*** SUPPLIED ENTRIES ***
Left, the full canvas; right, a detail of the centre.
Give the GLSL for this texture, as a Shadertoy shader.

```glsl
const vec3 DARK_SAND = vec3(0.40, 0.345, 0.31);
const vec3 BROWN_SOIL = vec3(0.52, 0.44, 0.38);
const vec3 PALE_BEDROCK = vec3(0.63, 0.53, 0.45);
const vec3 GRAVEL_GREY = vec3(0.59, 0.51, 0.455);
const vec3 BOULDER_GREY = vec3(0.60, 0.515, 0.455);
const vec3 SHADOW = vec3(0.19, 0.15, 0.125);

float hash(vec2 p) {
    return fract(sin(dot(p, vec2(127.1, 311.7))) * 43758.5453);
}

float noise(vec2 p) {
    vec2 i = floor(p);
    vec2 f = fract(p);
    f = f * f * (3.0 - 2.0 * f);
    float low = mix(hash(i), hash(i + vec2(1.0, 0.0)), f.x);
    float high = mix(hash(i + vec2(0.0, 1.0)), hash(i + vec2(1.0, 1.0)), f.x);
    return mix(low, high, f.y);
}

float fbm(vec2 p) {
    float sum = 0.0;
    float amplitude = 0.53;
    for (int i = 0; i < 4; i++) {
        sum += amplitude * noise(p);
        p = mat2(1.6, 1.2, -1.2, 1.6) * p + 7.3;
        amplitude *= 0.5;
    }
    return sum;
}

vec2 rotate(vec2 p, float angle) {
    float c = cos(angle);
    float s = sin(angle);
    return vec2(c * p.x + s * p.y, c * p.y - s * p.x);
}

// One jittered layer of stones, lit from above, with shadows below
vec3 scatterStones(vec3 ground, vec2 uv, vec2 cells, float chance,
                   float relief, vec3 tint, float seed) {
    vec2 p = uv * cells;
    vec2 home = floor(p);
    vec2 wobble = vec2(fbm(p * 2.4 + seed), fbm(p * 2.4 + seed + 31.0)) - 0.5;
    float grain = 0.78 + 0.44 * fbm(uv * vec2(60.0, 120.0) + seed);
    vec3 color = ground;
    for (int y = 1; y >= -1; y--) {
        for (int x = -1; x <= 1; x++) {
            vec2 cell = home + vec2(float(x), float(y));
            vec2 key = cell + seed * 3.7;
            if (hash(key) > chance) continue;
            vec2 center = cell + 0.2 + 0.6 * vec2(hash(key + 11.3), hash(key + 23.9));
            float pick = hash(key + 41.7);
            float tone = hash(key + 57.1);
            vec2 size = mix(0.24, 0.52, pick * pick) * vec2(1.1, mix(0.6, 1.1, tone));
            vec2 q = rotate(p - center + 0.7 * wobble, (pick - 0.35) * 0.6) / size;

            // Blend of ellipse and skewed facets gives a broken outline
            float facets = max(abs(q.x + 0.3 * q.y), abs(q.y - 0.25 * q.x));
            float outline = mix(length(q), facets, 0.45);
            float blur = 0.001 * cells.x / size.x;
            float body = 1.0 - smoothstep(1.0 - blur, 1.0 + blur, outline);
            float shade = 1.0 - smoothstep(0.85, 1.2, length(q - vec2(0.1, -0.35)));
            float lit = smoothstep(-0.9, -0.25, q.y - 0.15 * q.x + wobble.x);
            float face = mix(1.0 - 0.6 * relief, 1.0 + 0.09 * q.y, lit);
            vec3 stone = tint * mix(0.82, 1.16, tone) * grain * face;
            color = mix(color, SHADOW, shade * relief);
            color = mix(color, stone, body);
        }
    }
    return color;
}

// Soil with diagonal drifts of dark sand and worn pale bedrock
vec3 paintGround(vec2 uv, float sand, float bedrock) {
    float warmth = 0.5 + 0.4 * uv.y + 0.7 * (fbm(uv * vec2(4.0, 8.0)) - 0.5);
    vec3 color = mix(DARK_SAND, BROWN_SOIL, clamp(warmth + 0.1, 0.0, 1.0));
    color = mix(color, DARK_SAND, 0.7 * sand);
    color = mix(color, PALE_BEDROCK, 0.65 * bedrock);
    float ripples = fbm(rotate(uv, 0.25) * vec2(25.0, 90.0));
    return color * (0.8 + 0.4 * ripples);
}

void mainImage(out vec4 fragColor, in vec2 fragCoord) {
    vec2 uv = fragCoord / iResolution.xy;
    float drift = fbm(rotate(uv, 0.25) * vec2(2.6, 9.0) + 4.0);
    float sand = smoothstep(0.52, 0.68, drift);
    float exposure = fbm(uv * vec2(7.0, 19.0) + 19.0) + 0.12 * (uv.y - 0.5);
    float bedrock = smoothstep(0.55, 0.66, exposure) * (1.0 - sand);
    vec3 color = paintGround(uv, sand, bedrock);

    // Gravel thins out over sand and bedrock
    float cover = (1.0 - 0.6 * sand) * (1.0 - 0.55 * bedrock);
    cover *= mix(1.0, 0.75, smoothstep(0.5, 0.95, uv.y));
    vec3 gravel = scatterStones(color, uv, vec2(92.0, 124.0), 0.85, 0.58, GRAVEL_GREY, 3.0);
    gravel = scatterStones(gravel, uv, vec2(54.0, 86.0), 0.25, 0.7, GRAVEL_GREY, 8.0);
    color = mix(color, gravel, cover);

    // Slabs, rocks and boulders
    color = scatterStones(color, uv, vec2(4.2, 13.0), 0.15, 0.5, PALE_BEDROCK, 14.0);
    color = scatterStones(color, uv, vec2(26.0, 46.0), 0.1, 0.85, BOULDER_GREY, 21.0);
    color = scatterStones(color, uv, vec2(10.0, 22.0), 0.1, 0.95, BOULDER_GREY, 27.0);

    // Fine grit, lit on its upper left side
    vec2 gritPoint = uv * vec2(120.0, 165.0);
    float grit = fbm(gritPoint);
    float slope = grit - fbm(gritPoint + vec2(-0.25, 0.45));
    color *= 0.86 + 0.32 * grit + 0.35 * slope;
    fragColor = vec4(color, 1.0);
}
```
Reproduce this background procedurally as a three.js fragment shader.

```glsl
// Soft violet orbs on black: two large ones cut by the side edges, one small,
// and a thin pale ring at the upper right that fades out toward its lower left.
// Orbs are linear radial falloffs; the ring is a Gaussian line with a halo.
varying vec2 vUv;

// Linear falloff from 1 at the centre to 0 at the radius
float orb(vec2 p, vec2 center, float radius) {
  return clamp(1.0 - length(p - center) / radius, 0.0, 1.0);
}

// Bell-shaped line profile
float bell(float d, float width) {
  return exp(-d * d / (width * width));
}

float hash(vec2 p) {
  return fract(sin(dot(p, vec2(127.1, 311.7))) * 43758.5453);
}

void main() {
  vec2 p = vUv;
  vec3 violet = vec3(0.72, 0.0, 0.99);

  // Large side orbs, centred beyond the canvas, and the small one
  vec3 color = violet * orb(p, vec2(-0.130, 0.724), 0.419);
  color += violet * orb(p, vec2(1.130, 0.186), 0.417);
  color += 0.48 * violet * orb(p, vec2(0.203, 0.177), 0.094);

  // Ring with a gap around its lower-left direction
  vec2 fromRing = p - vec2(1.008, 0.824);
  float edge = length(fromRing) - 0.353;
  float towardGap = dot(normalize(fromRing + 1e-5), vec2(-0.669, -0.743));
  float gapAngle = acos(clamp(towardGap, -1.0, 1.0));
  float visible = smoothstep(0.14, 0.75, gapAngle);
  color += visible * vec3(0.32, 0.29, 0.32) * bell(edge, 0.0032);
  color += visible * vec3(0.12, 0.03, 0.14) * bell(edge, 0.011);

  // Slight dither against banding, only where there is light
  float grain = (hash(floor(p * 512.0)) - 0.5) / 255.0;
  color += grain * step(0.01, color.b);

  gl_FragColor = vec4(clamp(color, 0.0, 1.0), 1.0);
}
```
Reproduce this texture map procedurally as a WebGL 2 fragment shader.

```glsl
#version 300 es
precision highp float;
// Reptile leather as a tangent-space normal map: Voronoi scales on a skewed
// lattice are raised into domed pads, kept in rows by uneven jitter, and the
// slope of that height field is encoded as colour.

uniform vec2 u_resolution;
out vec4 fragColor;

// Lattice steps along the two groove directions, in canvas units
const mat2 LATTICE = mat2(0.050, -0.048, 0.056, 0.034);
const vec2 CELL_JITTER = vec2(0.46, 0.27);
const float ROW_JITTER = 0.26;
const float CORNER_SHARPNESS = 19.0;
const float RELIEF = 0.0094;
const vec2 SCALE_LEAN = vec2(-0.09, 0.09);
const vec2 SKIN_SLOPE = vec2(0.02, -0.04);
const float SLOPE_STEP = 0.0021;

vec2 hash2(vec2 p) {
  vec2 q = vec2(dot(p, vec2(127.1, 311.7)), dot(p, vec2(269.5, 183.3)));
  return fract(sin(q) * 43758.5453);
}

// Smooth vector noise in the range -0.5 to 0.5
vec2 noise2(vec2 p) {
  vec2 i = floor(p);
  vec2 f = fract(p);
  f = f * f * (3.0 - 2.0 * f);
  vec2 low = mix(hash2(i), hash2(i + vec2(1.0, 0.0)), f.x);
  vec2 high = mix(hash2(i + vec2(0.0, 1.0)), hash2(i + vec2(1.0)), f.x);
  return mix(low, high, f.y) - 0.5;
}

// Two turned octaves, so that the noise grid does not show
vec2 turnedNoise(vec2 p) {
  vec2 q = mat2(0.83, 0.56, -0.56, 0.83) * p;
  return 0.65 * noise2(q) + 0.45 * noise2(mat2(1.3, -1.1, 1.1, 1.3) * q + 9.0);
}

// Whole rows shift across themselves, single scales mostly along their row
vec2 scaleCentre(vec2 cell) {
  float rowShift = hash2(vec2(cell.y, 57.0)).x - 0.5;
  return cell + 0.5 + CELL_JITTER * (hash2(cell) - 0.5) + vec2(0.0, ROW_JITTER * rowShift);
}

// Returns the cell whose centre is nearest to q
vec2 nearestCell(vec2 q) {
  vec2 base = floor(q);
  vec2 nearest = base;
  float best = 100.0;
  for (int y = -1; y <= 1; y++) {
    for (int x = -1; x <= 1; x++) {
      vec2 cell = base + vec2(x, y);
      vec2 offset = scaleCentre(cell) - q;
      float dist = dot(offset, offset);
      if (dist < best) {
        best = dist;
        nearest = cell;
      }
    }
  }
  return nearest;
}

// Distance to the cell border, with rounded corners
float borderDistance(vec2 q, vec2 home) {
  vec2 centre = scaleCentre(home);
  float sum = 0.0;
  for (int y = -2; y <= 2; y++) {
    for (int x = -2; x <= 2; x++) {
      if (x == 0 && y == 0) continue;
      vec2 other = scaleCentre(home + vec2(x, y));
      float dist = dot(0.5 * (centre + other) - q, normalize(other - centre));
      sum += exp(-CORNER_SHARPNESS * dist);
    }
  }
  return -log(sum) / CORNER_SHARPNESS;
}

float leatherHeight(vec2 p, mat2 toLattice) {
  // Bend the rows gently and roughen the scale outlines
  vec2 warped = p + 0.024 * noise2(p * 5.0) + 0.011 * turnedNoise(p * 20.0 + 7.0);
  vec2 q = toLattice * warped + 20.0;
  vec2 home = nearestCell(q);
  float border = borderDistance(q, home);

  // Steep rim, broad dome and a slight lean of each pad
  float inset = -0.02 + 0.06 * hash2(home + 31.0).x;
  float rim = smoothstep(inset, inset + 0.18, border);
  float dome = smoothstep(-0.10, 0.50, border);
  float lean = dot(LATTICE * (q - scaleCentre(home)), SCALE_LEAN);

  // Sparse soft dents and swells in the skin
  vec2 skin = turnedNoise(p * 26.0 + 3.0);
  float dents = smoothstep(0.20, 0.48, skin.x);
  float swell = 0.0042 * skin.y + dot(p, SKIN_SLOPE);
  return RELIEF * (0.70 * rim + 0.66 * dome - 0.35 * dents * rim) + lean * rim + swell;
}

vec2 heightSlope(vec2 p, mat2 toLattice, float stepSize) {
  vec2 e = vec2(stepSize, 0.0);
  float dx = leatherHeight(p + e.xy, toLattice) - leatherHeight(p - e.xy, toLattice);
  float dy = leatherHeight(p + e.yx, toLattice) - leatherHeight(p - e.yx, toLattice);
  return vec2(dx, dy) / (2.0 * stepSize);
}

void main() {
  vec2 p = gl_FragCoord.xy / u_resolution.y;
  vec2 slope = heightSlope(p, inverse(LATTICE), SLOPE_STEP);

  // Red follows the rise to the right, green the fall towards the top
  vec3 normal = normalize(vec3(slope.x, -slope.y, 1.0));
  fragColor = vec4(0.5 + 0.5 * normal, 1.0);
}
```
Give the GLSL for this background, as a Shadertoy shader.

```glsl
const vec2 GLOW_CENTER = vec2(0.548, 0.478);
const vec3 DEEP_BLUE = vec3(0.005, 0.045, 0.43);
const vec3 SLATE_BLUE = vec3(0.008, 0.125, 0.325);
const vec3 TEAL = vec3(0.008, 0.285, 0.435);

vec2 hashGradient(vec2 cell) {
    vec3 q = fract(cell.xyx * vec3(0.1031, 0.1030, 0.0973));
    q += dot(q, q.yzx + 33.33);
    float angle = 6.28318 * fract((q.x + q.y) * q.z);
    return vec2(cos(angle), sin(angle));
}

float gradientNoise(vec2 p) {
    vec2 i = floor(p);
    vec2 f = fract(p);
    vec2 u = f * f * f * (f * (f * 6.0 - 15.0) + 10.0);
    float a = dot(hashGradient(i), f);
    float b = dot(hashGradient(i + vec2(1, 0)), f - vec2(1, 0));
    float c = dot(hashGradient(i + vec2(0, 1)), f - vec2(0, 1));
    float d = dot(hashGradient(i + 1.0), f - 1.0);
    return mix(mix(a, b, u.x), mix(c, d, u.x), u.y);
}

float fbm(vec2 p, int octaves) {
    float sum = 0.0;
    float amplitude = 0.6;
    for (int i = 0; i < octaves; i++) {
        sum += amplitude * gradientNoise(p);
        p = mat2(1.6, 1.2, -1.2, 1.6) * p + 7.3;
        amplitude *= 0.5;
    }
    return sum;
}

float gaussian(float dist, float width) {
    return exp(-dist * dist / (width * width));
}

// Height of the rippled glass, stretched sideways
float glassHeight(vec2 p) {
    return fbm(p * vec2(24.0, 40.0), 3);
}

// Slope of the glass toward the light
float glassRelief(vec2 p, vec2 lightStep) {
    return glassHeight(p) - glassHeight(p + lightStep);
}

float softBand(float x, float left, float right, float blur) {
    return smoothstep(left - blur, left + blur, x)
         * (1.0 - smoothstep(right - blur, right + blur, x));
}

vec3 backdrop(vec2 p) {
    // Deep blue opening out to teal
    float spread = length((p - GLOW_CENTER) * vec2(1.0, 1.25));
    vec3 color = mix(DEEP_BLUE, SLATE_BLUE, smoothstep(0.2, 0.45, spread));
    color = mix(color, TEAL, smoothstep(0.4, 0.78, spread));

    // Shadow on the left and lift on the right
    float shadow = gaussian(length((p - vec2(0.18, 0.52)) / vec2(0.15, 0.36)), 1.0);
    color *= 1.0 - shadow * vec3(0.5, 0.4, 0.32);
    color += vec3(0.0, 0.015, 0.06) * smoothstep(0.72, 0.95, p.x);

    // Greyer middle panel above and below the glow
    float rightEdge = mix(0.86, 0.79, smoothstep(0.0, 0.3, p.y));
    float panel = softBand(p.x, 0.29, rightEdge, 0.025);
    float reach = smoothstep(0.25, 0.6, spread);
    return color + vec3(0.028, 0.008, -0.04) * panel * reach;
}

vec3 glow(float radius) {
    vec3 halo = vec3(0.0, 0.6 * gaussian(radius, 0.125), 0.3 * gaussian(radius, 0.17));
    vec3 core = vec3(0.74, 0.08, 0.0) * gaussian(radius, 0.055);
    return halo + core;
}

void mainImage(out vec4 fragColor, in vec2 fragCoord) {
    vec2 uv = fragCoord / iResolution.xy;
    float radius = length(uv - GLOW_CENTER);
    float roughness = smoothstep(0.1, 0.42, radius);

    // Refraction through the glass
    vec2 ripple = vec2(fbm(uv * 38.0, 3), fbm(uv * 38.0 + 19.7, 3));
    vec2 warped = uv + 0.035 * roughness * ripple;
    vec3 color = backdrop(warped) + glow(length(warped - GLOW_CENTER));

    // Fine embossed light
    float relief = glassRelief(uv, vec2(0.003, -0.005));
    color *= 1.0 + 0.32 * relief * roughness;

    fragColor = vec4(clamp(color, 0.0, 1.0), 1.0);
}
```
***
= PROBLEM DETAILS =
Find each line in the records holding the string "this" and show it.

= RESPONSE AREA =
Give the GLSL for this texture, as a Shadertoy shader.
Reproduce this background procedurally as a three.js fragment shader.
Reproduce this texture map procedurally as a WebGL 2 fragment shader.
Give the GLSL for this background, as a Shadertoy shader.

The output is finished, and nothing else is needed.